SUNY Plattsburgh Faculty Organize, Judge Regional Science Fair
About 30 students from schools around the North Country gathered at SUNY Plattsburgh in late April for the Champlain Valley Regional Science Fair.
The group, which also included home-schooled students, gathered in the Warren Ballrooms of the Angell College Center with prepared poster boards, research papers and demonstrations ready to present their original research to a panel of judges.
The regional science fair started in the 1990s. It was revived around 2008 by Dr. Robert Fuller, retired Center for Earth and Environmental Science director, and Michelle Snyder, former associate dean of academic affairs at Clinton Community College.
Dr. Ed Romanowicz, professor of geology, and Michael Lawliss, a science lab technology assistant at Clinton Community College, have co-chaired the event since 2015.
Seven SUNY Plattsburgh faculty members volunteered their time to judge the experiments and Dr. Meg Pearson, dean of the School of Arts and Sciences, was master of ceremonies.
‘Getting into Research Early’
Kaelyn Dekalb ’26, a geology major from Granville, N.Y., was tabling for the Northcountry Planetarium.
“It’s awesome to see that those kids are getting into research on different topics so early. I can see one about light that has to do with physics,” Dekalb said. “It’s great to see potential STEM majors, especially with all the women here.”
‘More Prepared for College’
Alexis Hathaway and her friend Katharine Roy, both senior at Peru High School, tied with another group for third place.
“We’re very excited about this, and we’re very prepared,” Hathaway said before the judging. “We practiced a lot.”
Roy said that members of her generation can sometimes lack confidence in face-to-face interactions, and this experience helped her with that.
The pair said they each felt more comfortable entering college, having competed in the science fair, especially since they plan to enter research or the health care field.
Faculty Research Inspires Students
The research of Dr. Nancy Elwess, SUNY Plattsburgh distinguished teaching professor of biological sciences, inspired their project’s topic. Elwess assisted Hathaway and Roy with some instruction and ingredients they needed for their experiment.
Roy and Hathaway took DNA cheek swabs from 30 high school test subjects and used a PCR machine to magnify the DNA to see if there would be any difference in a gene that codes for balance, blood pressure regulation and heart function in long-distance versus short-distance runners.
‘Carrying Out Science’
First place went to Luke Moffett, a Peru High School senior.
His project tested which sealants would best waterproof a wooden kayak.

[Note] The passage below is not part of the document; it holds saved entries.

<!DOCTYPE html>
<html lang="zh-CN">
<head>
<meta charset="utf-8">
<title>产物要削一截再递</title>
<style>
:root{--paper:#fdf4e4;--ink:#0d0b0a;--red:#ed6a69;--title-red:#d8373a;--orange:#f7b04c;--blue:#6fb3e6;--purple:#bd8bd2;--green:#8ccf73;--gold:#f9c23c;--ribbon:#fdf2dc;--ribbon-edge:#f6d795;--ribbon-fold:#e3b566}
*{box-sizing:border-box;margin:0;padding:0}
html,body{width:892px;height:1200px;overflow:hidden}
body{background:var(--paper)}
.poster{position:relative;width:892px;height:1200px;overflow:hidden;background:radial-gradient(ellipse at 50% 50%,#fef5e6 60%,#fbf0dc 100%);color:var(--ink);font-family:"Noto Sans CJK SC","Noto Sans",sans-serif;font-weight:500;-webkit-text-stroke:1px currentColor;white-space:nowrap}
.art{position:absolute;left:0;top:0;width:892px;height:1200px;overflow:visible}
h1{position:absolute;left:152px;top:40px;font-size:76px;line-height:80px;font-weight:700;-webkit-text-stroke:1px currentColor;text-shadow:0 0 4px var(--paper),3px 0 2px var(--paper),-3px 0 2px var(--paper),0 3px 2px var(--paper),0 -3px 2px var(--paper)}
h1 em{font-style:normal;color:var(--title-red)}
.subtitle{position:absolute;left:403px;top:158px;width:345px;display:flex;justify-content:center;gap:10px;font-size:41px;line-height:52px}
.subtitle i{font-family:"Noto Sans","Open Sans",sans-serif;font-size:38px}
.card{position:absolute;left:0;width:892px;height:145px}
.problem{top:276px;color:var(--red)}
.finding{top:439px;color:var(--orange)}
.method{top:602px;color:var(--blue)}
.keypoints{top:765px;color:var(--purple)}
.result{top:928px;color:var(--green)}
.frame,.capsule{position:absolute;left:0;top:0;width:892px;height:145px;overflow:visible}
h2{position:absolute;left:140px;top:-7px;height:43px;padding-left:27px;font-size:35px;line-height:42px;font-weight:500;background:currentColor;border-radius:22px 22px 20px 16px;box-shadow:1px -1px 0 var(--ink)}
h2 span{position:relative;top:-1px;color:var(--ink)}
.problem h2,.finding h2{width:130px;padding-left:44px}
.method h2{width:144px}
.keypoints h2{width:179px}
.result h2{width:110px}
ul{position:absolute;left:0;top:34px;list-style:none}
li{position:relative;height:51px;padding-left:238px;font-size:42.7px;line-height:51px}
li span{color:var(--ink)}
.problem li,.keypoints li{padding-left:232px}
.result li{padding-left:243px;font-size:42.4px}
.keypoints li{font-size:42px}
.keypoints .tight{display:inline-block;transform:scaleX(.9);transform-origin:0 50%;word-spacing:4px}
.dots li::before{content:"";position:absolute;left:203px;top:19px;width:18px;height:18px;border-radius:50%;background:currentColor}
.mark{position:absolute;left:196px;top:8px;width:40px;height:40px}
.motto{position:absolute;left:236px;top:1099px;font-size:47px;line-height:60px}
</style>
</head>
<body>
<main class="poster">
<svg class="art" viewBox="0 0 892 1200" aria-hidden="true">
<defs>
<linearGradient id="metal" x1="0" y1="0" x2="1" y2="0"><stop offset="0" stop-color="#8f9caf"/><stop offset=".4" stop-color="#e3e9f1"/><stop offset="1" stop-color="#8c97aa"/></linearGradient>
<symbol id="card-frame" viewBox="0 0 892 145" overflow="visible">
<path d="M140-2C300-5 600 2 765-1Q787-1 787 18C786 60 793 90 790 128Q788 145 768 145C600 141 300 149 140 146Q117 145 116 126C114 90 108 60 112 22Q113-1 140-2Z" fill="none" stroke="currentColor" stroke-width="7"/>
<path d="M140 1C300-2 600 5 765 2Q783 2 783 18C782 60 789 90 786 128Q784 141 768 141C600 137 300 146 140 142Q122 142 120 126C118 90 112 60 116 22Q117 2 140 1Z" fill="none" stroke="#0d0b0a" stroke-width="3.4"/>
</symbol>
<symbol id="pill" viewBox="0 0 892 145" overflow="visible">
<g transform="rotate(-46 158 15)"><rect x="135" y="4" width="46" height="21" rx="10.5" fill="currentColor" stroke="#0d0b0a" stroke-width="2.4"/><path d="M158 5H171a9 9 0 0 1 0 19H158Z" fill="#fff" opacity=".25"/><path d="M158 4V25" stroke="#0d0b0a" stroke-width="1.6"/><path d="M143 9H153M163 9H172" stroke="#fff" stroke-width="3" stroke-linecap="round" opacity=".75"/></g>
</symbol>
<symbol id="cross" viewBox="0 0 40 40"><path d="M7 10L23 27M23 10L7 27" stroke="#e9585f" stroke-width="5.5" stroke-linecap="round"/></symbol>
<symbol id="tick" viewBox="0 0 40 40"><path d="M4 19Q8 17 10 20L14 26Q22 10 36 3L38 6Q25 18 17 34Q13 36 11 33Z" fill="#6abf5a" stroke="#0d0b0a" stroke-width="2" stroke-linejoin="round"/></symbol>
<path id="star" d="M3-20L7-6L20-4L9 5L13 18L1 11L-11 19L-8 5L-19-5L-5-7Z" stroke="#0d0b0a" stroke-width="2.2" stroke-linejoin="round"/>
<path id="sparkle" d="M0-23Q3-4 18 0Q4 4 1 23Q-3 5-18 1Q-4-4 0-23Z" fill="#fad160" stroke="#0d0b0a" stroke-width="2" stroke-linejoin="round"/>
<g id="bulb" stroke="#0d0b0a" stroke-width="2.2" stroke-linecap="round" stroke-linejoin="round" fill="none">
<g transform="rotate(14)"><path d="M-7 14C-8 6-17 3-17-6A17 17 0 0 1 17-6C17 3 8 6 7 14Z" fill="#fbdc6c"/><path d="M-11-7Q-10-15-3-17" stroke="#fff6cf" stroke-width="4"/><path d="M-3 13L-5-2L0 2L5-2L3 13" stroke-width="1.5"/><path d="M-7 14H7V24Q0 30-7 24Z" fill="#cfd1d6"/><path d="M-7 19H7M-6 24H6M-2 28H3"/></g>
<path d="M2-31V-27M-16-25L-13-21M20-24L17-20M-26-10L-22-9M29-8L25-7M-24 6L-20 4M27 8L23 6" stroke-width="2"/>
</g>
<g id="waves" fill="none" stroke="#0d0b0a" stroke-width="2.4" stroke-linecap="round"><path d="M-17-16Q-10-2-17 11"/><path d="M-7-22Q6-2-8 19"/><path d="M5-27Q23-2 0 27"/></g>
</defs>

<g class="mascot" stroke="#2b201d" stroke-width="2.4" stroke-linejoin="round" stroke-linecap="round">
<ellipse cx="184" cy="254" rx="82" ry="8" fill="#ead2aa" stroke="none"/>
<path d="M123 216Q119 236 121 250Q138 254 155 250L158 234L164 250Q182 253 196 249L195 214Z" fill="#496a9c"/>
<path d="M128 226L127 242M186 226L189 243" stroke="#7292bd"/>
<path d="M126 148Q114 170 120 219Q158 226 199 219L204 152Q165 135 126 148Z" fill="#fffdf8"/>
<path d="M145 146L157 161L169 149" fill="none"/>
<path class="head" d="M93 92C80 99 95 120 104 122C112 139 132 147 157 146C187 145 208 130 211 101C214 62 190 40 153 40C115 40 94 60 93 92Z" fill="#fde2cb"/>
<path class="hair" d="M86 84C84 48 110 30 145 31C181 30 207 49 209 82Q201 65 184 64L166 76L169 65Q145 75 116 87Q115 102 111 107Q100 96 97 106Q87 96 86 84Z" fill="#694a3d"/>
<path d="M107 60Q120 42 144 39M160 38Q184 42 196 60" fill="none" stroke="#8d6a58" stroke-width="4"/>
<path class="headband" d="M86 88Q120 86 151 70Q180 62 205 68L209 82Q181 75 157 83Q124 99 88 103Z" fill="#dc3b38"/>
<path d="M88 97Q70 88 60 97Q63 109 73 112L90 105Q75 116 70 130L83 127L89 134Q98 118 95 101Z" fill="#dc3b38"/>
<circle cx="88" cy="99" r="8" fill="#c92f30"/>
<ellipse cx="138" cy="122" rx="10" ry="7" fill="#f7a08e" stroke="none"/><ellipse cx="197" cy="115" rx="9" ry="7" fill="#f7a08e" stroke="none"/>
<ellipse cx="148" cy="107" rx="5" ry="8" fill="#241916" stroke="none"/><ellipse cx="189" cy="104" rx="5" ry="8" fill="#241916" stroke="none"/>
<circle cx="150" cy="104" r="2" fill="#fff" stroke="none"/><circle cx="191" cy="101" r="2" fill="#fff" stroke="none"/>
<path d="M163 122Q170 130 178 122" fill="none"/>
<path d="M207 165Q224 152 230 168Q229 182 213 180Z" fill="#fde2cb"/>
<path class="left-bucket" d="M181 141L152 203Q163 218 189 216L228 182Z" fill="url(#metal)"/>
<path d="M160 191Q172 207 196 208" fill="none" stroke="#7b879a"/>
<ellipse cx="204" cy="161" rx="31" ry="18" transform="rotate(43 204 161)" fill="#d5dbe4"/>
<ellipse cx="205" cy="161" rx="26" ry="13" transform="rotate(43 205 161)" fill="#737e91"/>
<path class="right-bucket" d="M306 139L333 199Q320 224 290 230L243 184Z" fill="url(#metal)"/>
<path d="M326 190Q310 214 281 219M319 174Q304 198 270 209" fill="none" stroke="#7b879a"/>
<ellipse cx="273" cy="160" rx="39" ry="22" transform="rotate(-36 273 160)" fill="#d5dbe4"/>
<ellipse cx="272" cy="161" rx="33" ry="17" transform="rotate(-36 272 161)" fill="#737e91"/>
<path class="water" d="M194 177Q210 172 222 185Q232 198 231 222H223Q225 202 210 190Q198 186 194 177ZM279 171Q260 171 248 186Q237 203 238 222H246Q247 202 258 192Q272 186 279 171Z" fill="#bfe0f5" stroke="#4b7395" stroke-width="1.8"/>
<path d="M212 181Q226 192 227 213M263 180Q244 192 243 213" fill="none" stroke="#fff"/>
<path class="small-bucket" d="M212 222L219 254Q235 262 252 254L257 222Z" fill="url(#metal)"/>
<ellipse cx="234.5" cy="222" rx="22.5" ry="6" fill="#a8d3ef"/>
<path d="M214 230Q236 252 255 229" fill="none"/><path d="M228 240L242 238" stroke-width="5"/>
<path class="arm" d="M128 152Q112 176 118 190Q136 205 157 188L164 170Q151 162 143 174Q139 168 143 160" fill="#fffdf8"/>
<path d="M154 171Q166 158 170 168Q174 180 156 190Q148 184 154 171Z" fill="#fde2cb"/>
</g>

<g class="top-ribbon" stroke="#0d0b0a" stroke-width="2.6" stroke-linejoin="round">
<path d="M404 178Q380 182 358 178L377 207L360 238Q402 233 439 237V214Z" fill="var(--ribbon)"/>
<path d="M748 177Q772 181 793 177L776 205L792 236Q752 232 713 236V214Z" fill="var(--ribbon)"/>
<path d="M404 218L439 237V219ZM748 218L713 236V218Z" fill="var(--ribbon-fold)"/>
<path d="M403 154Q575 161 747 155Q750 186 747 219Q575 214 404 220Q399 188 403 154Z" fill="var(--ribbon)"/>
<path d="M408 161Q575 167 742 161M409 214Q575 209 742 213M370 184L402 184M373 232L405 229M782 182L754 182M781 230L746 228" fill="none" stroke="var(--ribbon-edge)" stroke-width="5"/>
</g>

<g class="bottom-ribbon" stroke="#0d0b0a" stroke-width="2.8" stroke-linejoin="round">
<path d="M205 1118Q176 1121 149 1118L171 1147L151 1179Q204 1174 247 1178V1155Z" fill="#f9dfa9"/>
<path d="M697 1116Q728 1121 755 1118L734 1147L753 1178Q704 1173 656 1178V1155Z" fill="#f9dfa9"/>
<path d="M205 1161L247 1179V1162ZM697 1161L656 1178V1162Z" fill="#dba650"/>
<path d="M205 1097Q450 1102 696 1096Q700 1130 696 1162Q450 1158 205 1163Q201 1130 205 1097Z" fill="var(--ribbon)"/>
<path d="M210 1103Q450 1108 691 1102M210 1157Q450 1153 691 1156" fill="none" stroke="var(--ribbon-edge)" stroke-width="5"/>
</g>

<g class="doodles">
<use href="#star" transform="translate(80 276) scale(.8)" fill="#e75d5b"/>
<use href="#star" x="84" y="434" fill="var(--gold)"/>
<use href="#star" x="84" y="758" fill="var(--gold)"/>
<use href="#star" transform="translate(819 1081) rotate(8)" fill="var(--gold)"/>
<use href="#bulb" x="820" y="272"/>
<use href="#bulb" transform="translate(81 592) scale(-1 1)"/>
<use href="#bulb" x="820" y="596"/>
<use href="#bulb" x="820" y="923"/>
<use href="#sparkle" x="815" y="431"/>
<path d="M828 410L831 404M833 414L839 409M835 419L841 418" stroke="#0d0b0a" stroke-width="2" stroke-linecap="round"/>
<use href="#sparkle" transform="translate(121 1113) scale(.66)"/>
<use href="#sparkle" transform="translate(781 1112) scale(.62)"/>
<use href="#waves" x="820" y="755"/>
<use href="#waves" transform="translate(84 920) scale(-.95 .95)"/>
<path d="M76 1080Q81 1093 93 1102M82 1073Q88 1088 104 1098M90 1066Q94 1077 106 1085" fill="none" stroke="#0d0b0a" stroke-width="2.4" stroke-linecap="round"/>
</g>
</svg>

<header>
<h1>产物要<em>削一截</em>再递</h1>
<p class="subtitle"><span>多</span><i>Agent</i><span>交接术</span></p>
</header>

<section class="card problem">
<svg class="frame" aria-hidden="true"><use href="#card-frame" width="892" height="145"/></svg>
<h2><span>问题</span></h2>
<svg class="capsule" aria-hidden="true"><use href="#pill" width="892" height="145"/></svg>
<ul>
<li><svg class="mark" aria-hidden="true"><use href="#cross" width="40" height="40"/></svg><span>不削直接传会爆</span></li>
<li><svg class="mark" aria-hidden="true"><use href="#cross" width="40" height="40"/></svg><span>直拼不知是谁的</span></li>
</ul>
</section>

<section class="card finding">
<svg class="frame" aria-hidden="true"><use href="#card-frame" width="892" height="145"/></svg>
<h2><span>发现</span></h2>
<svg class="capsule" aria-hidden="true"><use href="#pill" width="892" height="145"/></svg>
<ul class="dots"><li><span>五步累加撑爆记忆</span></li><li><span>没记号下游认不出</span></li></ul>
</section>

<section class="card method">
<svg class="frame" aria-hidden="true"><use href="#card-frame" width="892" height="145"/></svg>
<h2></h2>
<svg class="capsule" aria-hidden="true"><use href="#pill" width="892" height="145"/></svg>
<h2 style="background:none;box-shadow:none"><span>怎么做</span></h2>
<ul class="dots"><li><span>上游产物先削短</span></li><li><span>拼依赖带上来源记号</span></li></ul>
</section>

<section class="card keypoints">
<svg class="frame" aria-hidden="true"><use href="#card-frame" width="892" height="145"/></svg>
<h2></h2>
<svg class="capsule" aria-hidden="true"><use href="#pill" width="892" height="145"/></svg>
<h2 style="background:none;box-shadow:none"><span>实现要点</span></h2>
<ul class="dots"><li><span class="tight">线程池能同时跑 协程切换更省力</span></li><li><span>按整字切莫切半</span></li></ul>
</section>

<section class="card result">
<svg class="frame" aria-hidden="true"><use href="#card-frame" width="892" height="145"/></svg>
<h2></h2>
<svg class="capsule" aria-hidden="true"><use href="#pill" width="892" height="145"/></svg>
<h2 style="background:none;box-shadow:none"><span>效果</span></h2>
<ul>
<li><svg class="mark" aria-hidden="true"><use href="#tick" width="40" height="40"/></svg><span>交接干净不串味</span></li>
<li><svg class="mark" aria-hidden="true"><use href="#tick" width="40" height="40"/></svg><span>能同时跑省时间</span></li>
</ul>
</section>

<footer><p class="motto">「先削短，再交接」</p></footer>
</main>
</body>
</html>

Moffett had a small tank of water at his table where he demonstrated which materials caused water to bead off the wood most easily.
Moffett said he hopes to be a college professor someday.
“I really enjoy research so after I get some degrees I would probably end up working at a university carrying out my own research,” Moffett said. “It’s really all about carrying out science instead of just learning about it.”
He said the science fair has helped him feel more prepared for when he starts college at Dartmouth in the fall.
“I’ve definitely become more familiar with the scientific process in general,” Moffett said, adding that he wrote a 20-page research paper summarizing his findings.
Explore Future Career Aspiration
Grace Scherer moved to the North Country from Charleston, S.C., last fall. Her research measured light absorption when transmitted through variety atmospheric gases.
“I learned that I’m pretty sure this is what I want to do with my life,” Scherer said. “I love this, and it’s pretty much set in stone that research in terms of physics and astronomy, that’s where I find I’m happiest.”
Scherer said that her preparation for presenting to the judges helped her with stuttering, something she’s struggled with at times.
“I’ve talked more, I’ve developed a plan and I don’t stutter as much as I used to,” she said.
Scherer said her research also helped develop time management skills since the only classroom with a ventilation hood was available only for two to three hours after school.
‘Future Job Interview Preparation’
Lawliss and Romanowicz said that in addition to scientific inquiry skills, the fair develops interpersonal skills the students will use most of their lives.
“They’re talking to the judges who are almost all adults … presenting their areas. I see that as helping them with job interviews in that they have to talk to people who are well above their position.”
— Photos, Story By Assistant Director of Communications Felicia Krieg